On World Elephant Day (12 August), the UK government is successfully supporting the protection of elephants, helping local livelihoods, ecosystem function and global diversity.
The Asian elephant’s habitat ranges across 13 countries in Asia, but it is an endangered species with less than 40,000 remaining worldwide. In Myanmar, increased deforestation has resulted in wild Asian elephant numbers dropping from 10,000 in the 1960s to under 2,000 by 2004.
A major UK government supported project has helped over 70,000 people and hundreds of elephants live side-by-side peacefully in Myanmar.
UK aid funding from the Darwin Initiative has been critical in establishing a partnership project called ‘Integrating biodiversity & elephants into peace & development’ which has created space for people and elephants to coexist while enhancing local land management.
The coexistence programme is aiming to reach 12,000 families, which will make a difference to lives and livelihoods through education, poverty reduction and providing space for elephants through land-use changes.
Speaking on World Elephant Day (12 August), International Environment Minister Zac Goldsmith said:
World Elephant Day is a chance to celebrate the brilliant individuals and organisations around the globe who are dedicated to protecting this iconic species for future generations.
I am delighted to see the successes of Elephant Family’s project to protect Asian elephants in Myanmar.
The Darwin Initiative is critical in supporting this type of international conservation project, and for ensuring local communities are central to conservation initiatives.
Now in its third year, the project has been successful in facilitating forest and biodiversity protection.
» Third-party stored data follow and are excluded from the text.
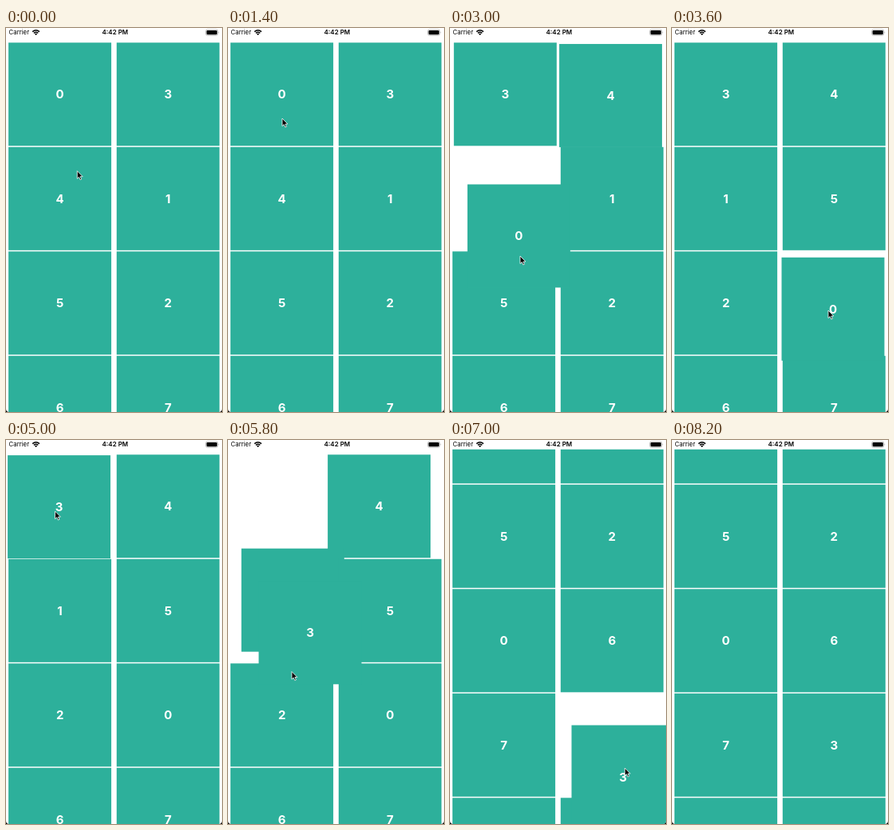
An HTML page that plays this animation: 271x480 px, repeating every 8300 ms.

```html
<!DOCTYPE html>
<html lang="en">
<head>
<meta charset="utf-8">
<title>Reorderable grid</title>
<style>
  html, body { margin: 0; width: 100%; height: 100%; overflow: hidden; background: #000; }
  svg { display: block; width: 100%; height: 100%; font-family: Inter, "Open Sans", sans-serif; }
  .cell rect { fill: #2db09b; }
  .cell text { fill: #fff; font-size: 15px; font-weight: 700; text-anchor: middle; }
  .carrier { font-size: 7.8px; }
  .clock { font-size: 8px; font-weight: 600; text-anchor: middle; }
  .arc { fill: none; stroke: #000; stroke-width: 1.4; }
</style>
</head>
<body>
<svg viewBox="0 0 271 480">
  <defs>
    <clipPath id="screen"><path d="M0 0H271V476Q271 480 267 480H4Q0 480 0 476Z"/></clipPath>
    <clipPath id="list"><rect y="11.7" width="271" height="469"/></clipPath>
  </defs>
  <g clip-path="url(#screen)">
    <rect width="271" height="480" fill="#fff"/>
    <g id="grid" clip-path="url(#list)"></g>
    <text class="carrier" x="3.6" y="8.4">Carrier</text>
    <path class="arc" d="M33.2 4.6Q37.6 .9 42 4.6M34.9 6.4Q37.6 4.2 40.3 6.4"/>
    <path d="M36 7.4Q37.6 6.2 39.2 7.4L37.6 9Z"/>
    <text class="clock" x="136.8" y="8.4">4:42 PM</text>
    <rect x="250.6" y="2" width="15.2" height="7.2" rx="2" fill="none" stroke="#999" stroke-width=".6"/>
    <rect x="251.6" y="2.9" width="13.2" height="5.4" rx="1.3"/>
    <path d="M266.6 4.5Q267.9 5.6 266.6 6.7Z" fill="#888"/>
    <path id="cursor" d="M0 0V9.6L2.2 7.6L3.8 11L5.4 10.3L3.9 7H6.9Z" stroke="#fff" stroke-width=".8"/>
  </g>
</svg>
<script>
const LOOP = 8300, STEP = 100, SHIFT = 300, LAG = 100;
const SIZE = 129, ROW = 130.5, COL = 135.7;
const LEFT = 67.6, TOP = 82.8;
const grid = document.getElementById('grid');
const cursor = document.getElementById('cursor');

// Key points of the hand: [time, x, y]
const path = [
  [0, 89.3, 178.7], [700, 45, 126], [1300, 68, 113], [1950, 68, 113],
  [2400, 77.5, 133.5], [2500, 82.5, 140], [3000, 88, 285],
  [3500, 202, 351.3], [3600, 196, 353], [4200, 61, 88], [4950, 61, 88],
  [5700, 103, 240.8], [5800, 80, 289.5], [6100, 47, 425.5], [6200, 98, 439],
  [6900, 217, 421], [7000, 219.3, 410], [7500, 285, 390]
];
const drags = [
  { item: 0, grab: 1950, drop: 3700 },
  { item: 3, grab: 4950, drop: 7150 }
];

// [time, item, new index]
const moves = [
  [2720, 0, 2], [3000, 0, 4], [3280, 0, 5],
  [5741, 3, 2], [5850, 3, 4], [6093, 3, 6], [6450, 3, 7]
];
const orders = [[0, 3, 4, 1, 5, 2, 6, 7, 8, 9]];
for (const [, item, index] of moves) {
  const next = orders[orders.length - 1].filter(n => n !== item);
  next.splice(index, 0, item);
  orders.push(next);
}

const clamp = p => Math.min(1, Math.max(0, p));
const smooth = p => (p = clamp(p), p * p * (3 - 2 * p));
const scroll = t => 93 * clamp((t - 6170) / 650);

// Monotone cubic interpolation, no overshoot at rests and turns
function along(t, k) {
  const last = path.length - 1;
  t = Math.min(Math.max(t, 0), path[last][0]);
  const slope = i => i < 0 || i >= last ? 0
    : (path[i + 1][k] - path[i][k]) / (path[i + 1][0] - path[i][0]);
  const tangent = i => {
    const a = slope(i - 1), b = slope(i);
    return a * b > 0 ? 2 * a * b / (a + b) : 0;
  };
  let i = 0;
  while (i < last - 1 && t >= path[i + 1][0]) i++;
  const span = path[i + 1][0] - path[i][0], u = (t - path[i][0]) / span, w = 1 - u;
  return path[i][k] * w * w * (1 + 2 * u) + path[i + 1][k] * u * u * (3 - 2 * u)
    + span * u * w * (tangent(i) * w - tangent(i + 1) * u);
}
const hand = t => [along(t, 1), along(t, 2)];
const mix = (a, b, p) => a.map((v, i) => v + (b[i] - v) * p);

const slot = index => [LEFT + index % 2 * COL, TOP + Math.floor(index / 2) * ROW];

// Overlapping reorders add up
function settled(item, t) {
  let [x, y] = slot(orders[0].indexOf(item));
  moves.forEach(([start], i) => {
    const p = smooth((t - start) / SHIFT);
    const a = slot(orders[i].indexOf(item)), b = slot(orders[i + 1].indexOf(item));
    x += (b[0] - a[0]) * p;
    y += (b[1] - a[1]) * p;
  });
  return [x, y - scroll(t)];
}

// A dragged cell trails the hand, then eases back into its slot
function place(item, t) {
  const home = settled(item, t);
  const drag = drags.find(d => d.item === item);
  if (!drag) return home;
  const grip = smooth((t - drag.grab) / 200) * (1 - smooth((t - drag.drop) / 250));
  return mix(home, hand(Math.min(t, drag.drop) - LAG), grip);
}

function add(parent, name, attrs) {
  const node = document.createElementNS('http://www.w3.org/2000/svg', name);
  for (const key in attrs) node.setAttribute(key, attrs[key]);
  return parent.appendChild(node);
}

const cells = orders[0].map(item => {
  const node = add(grid, 'g', { class: 'cell' });
  add(node, 'rect', { x: -SIZE / 2, y: -SIZE / 2, width: SIZE, height: SIZE });
  add(node, 'text', { y: 5.5 }).textContent = item;
  return node;
});

const moveTo = (node, [x, y]) =>
  node.setAttribute('transform', `translate(${x.toFixed(2)} ${y.toFixed(2)})`);

function draw(t) {
  cells.forEach((node, i) => moveTo(node, place(orders[0][i], t)));
  const front = cells[orders[0].indexOf(drags[t < 4500 ? 0 : 1].item)];
  if (grid.lastChild !== front) grid.appendChild(front);
  moveTo(cursor, hand(t));
}

const begin = performance.now();
function tick() {
  const t = performance.now() - begin;
  draw(Math.floor((t + 5) / STEP) * STEP % LOOP);
  requestAnimationFrame(tick);
}
tick();
</script>
</body>
</html>
```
Through practical support, over 43,000 local people across 63 villages have been empowered about sustainable land-use management - helping tackle poverty alleviation through supporting the foundation of local livelihoods – through land tenure and ownership.
Belinda Stewart-Cox, OBE, Elephant Family Trustee, said:
Through education, this project has promoted a better understanding of elephants, what causes conflict with people and how best to avoid it.
It’s a highly practical project, aimed at every age group in communities that either do, or may soon experience conflict with elephants. It is also teaching communities how to map their land and manage it more sustainably.
Village representatives, schools and authorities across 190 villages have been trained in how to peacefully co-exist and value elephants – reaching over 12,000 families, and helping safeguard their livelihoods without harming elephants.
Projects like this are illustrative of the ‘win-win’ approach encouraging sustainable livelihoods whilst conserving some of the world’s iconic and endangered species and landscapes, which benefits us all.
The UK is a global leader on the protection of elephants having introduced one of the world’s toughest ivory sales bans last year.